Winter workouts a springboard for 2006 season

If you're reading this in February, you're enough of a college football fan to understand that the players work more than 12 Saturdays a year. You understand that they report for preseason practice in August. You may know that they show up for volunteer workouts in the summer, which they "volunteer" for in the same way that you "volunteered" to do your chores as a kid.

Surely you know all about spring practice, and, if you're the kind of a fan whose cell phone rings with your school's fight song, you even know about winter conditioning, the pre-spring workouts that, truth be told, are the kickoff to the 2006 season next fall.

Trust me, as someone embarking on his 20th season of covering college football, on that. Better yet, trust Oklahoma coach Bob Stoops.

"People have no idea of the really hard work that the players put in right now," Stoops said.

Think of it this way: by the time you stumble out to the car to drive to work, Balance Bar in one hand, coffee mug in the other, a lot of Division I-A players have already showered and eaten breakfast after a one- or two-hour workout more intense than anything you've ever done in shorts and Nikes.

Over the next three days, come with me to visit pre-dawn workouts at a perennial top-10 team bouncing back from an 8-4 season (Oklahoma), an upstart power trying to maintain its hold on national prominence (TCU), and, beginning today, a traditional Eastern power trying to dig out of its worst season in more than a century (Syracuse).

We'll also stand alongside the machines and poolside as Penn State All-American linebacker and Butkus Award winner Paul Posluszny rehabs the right knee that prematurely ended his Orange Bowl and any lingering thoughts he had about coming out early for the 2006 NFL draft.

I'll be honest with you -- I don't normally get this kind of access.

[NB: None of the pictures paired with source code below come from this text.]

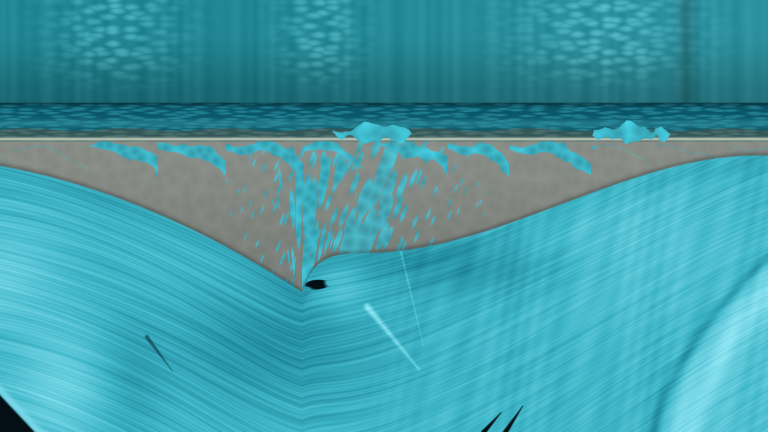
A WebGL 1 fragment shader for this texture:

```glsl
precision highp float;
// Thick turquoise paint folding below a splashed grey wall, a rail and a teal roller.
uniform vec2 u_resolution;

const vec3 PAINT = vec3(.24, .71, .78);
const vec3 LIGHT = vec3(.5, .86, .92);
const vec3 DEEP = vec3(.09, .49, .56);
const vec3 ROLLER = vec3(.12, .49, .54);
const vec3 RAIL = vec3(.04, .34, .41);
const vec3 STRIP = vec3(.2, .34, .34);
const vec3 TRIM = vec3(.72, .76, .7);
const vec3 WALL = vec3(.51, .53, .51);
const vec3 INK = vec3(.01, .06, .08);
const float ROLLER_Y = .762;
const float RAIL_Y = .7;
const float TRIM_Y = .678;
const float FOLD_X = .7;
const float STROKE_FREQ = 550.;

vec2 hash2(vec2 c) {
  return fract(sin(c.x * vec2(127.1, 269.5) + c.y * vec2(311.7, 183.3)) * 4375.8);
}

// Distance to the nearest scattered point
float cells(vec2 p) {
  vec2 id = floor(p);
  float d = 2.;
  for (int j = -1; j <= 1; j++)
    for (int i = -1; i <= 1; i++) {
      vec2 o = id + vec2(float(i), float(j));
      d = min(d, length(o + hash2(o) - p));
    }
  return d;
}

float bump(float x, float c, float w) { x = (x - c) / w; return exp(-x * x); }
float glow(vec2 p, float x, float y, float w, float h) {
  return bump(p.x, x, w) * bump(p.y, y, h);
}
float below(float edge, float v, float soft) {
  return 1. - smoothstep(edge - soft, edge + soft, v);
}
float seg(vec2 p, vec2 a, vec2 d, float w, float soft) {
  float t = clamp(dot(p - a, d) / dot(d, d), 0., 1.);
  return below(w * (1.1 - t), length(p - a - d * t), soft);
}

float leftSlope(float x) { return .616 - .18 * x - .34 * x * x; }
float paintEdge(float x) {
  float right = .415 + .225 * smoothstep(.85, 1.75, x);
  right -= .09 * exp(-max(x - FOLD_X, 0.) / .03);
  return x < FOLD_X ? leftSlope(x) : right;
}

vec3 rollerColor(vec2 p) {
  float columns = bump(p.x, .27, .13) + bump(p.x, .74, .08) + bump(p.x, 1.4, .18);
  float dashes = below(.37, cells(p * vec2(24., 58.)), .28);
  vec3 c = ROLLER * (.82 + .25 * smoothstep(.75, .94, p.y));
  c += .04 * smoothstep(.3, 1.6, p.x);
  c += .15 * dashes * columns * smoothstep(.77, .88, p.y);
  c += .012 * (sin(p.x * 190. + 2. * sin(p.x * 31.)) + sin(p.x * 73.));
  return c * (1. - .18 * bump(p.x, 1.588, .022));
}

vec3 railColor(vec2 p, float px) {
  float scuffs = below(.37, cells(p * vec2(22., 130.)), .23);
  vec3 c = mix(RAIL, PAINT, .4 * scuffs);
  c = mix(c, PAINT * .8, .55 * bump(p.y, .714, .01));
  c *= 1. - .4 * bump(p.y, ROLLER_Y, .008);
  float wobble = .003 * sin(p.x * 27.);
  c = mix(c, STRIP + .08 * scuffs, below(RAIL_Y + wobble, p.y, px));
  return mix(c, TRIM, bump(p.y, TRIM_Y, .004));
}

vec3 wallColor(vec2 p, float px) {
  // Hanging hooks of paint along the top
  float ragged = cells(p * 34.);
  float t = fract((p.x - .2) / .165 + .08 * sin(p.x * 17.));
  float hookY = .658 - .052 * pow(t, 4.) - .006 * sin(p.x * 48.);
  float span = smoothstep(.2, .24, p.x) * below(1.37, p.x, .02);
  span *= (.007 + .013 * t) * (1.4 - ragged) * (1. - bump(p.x, .85, .05));
  float wet = below(span, abs(p.y - hookY), px);
  // Streaks fanning from the fold, then a slanted spray
  float fan = (p.x - .683 - .07 * p.y) / (.22 * p.y - .037);
  float mask = .6 * bump(fan, 0., .75) * below(.65, p.y, .03);
  float streak = cells(vec2(fan * 4.5, p.y * 8.));
  wet = max(wet, below(mask, streak, .09) * step(.03, mask));
  float slant = p.x - .36 * p.y;
  mask = .42 * bump(slant, .68, .05) + .25 * bump(p.x, .82, .26);
  streak = cells(vec2(slant * 48., p.y * 13.));
  wet = max(wet, .85 * below(mask, streak, .08) * step(.06, mask));
  vec3 c = WALL * (.94 + .1 * smoothstep(.35, .65, p.y)) + .04 * (ragged - .5);
  return mix(c, PAINT * (.85 + .3 * ragged), wet);
}

vec3 paintColor(vec2 p, float depth, float px) {
  // Brush strokes follow the folded flow
  float x = p.x - FOLD_X;
  float l = (leftSlope(p.x) - .325) * (1. + 1.1 * depth);
  float r = x * (.22 + .2 * x + .7 * depth);
  float flow = p.y - .5 * (l + r + length(vec2(l - r, .02 + .55 * depth)));
  flow += .005 * sin(p.x * 8. + flow * 19.);
  float strokes = sin(flow * STROKE_FREQ + 3. * sin(flow * 41.))
    + sin(flow * 271. + 2. * sin(p.x * 5.)) + sin(flow * 97.);
  float threads = cells(vec2(p.x * 4., flow * 75.)) - .5;
  float comb = sin((p.x - .25 * p.y) * 160. + 3. * sin(p.x * 21.)) + sin(p.x * 57.);
  float side = smoothstep(.75, 1.1, p.x);
  float tone = strokes * mix(.042, .025, side) - .16 * threads + .035 * comb * side;
  // Broad light and shade
  tone += .3 * glow(p, .14, .1, .12, .13) + .25 * glow(p, 0., .36, .13, .12);
  tone += .22 * glow(p, .79, .33, .06, .06) + .15 * glow(p, 1.45, .42, .3, .18);
  tone -= .3 * glow(p, .64, .2, .24, .13) + .28 * glow(p, 1.08, .38, .25, .07);
  tone -= .18 * glow(p, .3, .12, .08, .16) + .1 * bump(depth, .02, .025);
  // Heavy fold at the lower right and thin ridges
  float fold = p.x - 1.52 - .25 * p.y - p.y * p.y;
  tone += .12 * smoothstep(-.01, .02, fold) + .32 * bump(fold, .07, .045);
  tone -= .28 * bump(fold, -.008, .016);
  tone += .55 * seg(p, vec2(.85, .29), vec2(.12, -.145), .006, .006);
  tone += .3 * seg(p, vec2(.925, .43), vec2(.055, -.23), .002, px);
  vec3 c = mix(PAINT, LIGHT, clamp(tone * 2.2, 0., 1.25));
  c = mix(c, DEEP, clamp(-tone * 2.2, 0., 1.));
  // Cracks, the dark hollow and the open corners
  float dark = seg(p, vec2(1.12, 0.), vec2(.04, .045), .005, px);
  dark = max(dark, seg(p, vec2(1.17, 0.), vec2(.04, .06), .005, px));
  dark = max(dark, .5 * seg(p, vec2(.34, .22), vec2(.06, -.08), .004, px));
  vec2 h = (p - vec2(.732, .342)) / vec2(.032, .014);
  dark = max(dark, below(.75 + .4 * threads, length(h), .2));
  float corner = p.x / .08 + p.y / .085;
  c = mix(c, LIGHT, .8 * bump(corner, 1.15, .15));
  dark = max(dark, below(1., corner, .06));
  return mix(c, INK, dark);
}

void main() {
  vec2 p = gl_FragCoord.xy / u_resolution.y;
  float px = 1.2 / u_resolution.y;
  vec3 c = mix(rollerColor(p), railColor(p, px), below(ROLLER_Y, p.y, px));
  c = mix(c, wallColor(p, px), below(TRIM_Y - .005, p.y, px));
  // Clumps spilling over the rail
  float rough = .25 * sin(p.x * 83.) + .7 * (cells(p * 35.) - .5);
  vec2 spill = p - vec2(p.x < 1.1 ? .868 : 1.46, .691);
  float clump = length(spill / vec2(.077, .02));
  c = mix(c, PAINT * (1. + .3 * rough), below(1. + rough, clump, .08));
  float depth = paintEdge(p.x) - p.y;
  c *= 1. - .25 * bump(depth, 0., .008);
  c = mix(c, paintColor(p, max(depth, 0.), px), smoothstep(-px, px, depth));
  gl_FragColor = vec4(clamp(c, 0., 1.), 1.);
}
```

If you're a serious college football fan, come with me.

Ivan Maisel is a senior writer at ESPN.com. He can be reached at ivan.maisel@espn3.com.